Supplied data Block Start
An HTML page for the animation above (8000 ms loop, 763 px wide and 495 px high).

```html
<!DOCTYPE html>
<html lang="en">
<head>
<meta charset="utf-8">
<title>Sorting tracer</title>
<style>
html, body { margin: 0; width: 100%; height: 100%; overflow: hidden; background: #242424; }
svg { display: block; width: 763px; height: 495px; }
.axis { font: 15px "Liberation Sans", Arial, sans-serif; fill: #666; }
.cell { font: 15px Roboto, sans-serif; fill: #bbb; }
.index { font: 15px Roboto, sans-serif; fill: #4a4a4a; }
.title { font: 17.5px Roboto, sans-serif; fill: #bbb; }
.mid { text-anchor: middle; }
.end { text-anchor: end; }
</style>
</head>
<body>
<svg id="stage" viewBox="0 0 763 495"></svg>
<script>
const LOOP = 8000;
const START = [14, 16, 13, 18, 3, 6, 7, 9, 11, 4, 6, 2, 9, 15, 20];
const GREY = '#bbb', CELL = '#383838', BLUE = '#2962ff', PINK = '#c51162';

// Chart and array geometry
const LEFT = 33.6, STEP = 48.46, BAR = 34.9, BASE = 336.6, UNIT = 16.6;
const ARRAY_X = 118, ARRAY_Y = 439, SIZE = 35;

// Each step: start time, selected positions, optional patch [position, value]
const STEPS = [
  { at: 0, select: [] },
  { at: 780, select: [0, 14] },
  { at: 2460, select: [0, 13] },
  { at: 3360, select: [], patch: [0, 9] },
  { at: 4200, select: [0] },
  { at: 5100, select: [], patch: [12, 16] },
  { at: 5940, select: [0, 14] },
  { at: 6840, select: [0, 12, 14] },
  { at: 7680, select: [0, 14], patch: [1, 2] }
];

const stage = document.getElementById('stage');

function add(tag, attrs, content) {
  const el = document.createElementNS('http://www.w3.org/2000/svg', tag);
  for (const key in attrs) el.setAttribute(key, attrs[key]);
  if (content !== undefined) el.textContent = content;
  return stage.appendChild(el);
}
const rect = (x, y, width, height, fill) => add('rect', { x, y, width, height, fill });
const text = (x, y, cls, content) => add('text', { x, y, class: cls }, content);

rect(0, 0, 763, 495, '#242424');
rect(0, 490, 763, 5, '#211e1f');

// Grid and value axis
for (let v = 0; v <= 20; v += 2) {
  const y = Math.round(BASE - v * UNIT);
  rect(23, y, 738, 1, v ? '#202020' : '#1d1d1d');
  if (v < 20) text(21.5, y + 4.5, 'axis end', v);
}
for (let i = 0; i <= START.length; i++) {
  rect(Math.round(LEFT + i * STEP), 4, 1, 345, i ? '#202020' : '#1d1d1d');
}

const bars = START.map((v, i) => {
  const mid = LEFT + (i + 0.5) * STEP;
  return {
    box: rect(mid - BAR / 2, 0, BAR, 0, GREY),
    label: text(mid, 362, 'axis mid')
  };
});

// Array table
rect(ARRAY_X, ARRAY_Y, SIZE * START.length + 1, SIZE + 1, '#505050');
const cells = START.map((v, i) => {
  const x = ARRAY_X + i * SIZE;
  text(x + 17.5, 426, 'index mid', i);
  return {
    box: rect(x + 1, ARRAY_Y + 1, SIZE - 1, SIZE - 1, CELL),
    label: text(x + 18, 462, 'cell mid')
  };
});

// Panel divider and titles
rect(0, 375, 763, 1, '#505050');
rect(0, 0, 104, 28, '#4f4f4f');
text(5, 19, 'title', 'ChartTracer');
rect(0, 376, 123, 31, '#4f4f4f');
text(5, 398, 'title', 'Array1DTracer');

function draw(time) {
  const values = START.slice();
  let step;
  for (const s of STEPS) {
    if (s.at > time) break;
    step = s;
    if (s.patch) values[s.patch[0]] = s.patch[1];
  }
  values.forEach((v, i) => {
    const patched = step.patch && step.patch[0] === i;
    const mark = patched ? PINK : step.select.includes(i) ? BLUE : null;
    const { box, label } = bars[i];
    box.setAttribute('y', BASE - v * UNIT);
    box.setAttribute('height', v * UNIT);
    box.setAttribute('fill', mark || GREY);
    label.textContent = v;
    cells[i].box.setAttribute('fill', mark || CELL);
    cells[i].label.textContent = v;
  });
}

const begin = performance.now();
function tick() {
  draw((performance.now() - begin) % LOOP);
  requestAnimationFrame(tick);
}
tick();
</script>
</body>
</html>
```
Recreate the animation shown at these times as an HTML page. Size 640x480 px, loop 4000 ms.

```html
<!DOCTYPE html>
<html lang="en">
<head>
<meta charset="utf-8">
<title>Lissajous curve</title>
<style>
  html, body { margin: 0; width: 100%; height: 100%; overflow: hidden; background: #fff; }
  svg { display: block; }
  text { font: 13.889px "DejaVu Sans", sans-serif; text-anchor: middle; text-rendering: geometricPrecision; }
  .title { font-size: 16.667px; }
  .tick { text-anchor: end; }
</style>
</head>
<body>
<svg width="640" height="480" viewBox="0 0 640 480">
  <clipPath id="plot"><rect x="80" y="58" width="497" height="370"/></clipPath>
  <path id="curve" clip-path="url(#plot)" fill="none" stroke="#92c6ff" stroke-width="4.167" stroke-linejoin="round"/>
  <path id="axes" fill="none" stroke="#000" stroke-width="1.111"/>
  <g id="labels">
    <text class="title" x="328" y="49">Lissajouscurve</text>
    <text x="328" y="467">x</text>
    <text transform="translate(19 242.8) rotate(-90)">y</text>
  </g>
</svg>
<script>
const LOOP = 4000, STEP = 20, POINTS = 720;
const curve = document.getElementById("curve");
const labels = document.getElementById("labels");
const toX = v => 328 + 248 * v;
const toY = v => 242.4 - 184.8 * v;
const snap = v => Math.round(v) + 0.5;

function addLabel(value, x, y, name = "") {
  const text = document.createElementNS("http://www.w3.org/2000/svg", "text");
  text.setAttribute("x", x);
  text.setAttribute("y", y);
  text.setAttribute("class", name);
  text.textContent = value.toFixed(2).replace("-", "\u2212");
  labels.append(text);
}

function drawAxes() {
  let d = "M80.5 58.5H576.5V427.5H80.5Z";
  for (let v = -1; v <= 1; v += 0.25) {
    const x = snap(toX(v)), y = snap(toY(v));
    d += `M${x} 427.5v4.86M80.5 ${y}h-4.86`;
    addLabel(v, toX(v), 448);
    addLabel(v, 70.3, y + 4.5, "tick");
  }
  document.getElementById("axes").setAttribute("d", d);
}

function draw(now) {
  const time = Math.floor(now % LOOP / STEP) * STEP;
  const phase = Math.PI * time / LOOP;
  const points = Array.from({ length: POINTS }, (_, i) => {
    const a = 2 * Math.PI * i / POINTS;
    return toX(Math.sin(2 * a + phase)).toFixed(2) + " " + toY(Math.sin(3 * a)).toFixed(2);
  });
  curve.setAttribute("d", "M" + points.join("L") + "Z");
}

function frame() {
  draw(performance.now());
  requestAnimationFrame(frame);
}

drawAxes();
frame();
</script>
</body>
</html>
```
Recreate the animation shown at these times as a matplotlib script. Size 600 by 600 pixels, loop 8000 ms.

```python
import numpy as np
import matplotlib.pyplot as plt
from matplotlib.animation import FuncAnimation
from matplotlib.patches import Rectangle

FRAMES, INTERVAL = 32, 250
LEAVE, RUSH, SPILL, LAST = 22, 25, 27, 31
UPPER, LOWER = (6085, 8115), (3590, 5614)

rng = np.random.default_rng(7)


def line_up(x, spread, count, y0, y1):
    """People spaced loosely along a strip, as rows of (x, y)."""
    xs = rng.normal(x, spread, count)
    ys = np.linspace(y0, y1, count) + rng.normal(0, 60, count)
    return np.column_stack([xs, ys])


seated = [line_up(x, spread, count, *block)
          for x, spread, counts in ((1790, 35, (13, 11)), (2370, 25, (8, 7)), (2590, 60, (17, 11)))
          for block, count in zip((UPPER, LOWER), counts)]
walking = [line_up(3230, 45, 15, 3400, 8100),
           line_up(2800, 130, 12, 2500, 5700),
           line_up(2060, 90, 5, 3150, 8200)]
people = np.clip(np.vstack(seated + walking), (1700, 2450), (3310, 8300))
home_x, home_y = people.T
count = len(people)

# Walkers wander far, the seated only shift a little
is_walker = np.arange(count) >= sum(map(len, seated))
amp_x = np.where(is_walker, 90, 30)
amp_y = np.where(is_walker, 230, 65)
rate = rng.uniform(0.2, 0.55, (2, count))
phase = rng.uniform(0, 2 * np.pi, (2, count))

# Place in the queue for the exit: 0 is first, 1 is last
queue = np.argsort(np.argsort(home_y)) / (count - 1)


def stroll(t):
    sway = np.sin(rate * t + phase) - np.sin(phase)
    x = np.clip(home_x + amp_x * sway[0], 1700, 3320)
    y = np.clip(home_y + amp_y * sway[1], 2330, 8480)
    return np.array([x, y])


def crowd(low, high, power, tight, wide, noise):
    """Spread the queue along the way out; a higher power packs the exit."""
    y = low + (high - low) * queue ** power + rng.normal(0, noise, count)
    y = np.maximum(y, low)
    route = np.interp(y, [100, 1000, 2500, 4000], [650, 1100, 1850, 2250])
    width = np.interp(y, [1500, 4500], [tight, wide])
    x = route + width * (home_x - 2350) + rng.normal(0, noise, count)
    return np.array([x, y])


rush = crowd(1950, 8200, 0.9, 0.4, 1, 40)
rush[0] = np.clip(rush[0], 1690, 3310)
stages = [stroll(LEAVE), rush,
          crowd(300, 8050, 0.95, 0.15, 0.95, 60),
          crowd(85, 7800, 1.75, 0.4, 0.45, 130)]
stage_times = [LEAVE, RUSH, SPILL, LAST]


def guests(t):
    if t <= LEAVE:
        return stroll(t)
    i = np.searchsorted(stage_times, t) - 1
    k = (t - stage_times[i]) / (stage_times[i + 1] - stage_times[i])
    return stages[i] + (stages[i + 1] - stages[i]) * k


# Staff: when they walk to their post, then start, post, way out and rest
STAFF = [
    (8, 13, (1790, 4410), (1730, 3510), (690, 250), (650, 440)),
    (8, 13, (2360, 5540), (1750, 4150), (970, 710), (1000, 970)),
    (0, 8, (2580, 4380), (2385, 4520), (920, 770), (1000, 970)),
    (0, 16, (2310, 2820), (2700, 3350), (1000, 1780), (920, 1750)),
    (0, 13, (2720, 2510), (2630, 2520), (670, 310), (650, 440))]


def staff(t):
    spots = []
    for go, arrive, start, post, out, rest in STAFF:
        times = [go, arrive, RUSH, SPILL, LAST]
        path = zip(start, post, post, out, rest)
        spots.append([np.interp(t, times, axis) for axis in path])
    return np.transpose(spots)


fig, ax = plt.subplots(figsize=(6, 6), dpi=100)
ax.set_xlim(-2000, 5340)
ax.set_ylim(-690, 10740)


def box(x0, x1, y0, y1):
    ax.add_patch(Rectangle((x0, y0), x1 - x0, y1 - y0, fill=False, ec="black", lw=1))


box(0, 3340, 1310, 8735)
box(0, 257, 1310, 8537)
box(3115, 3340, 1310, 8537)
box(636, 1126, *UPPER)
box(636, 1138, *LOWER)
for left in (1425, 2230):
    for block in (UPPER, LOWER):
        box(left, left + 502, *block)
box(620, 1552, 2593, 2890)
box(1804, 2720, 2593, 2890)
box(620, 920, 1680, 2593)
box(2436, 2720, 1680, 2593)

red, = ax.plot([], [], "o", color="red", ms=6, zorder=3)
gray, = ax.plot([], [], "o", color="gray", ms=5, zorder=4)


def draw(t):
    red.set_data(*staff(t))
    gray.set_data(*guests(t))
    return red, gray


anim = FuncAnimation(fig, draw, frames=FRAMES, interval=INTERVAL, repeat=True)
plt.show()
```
Supplied data Block End
> **Requirement**
Looking at the records above, which lines contain "sans"? Copy those lines.

> **Output of the exercise**
.axis { font: 15px "Liberation Sans", Arial, sans-serif; fill: #666; }
.cell { font: 15px Roboto, sans-serif; fill: #bbb; }
.index { font: 15px Roboto, sans-serif; fill: #4a4a4a; }
.title { font: 17.5px Roboto, sans-serif; fill: #bbb; }
  text { font: 13.889px "DejaVu Sans", sans-serif; text-anchor: middle; text-rendering: geometricPrecision; }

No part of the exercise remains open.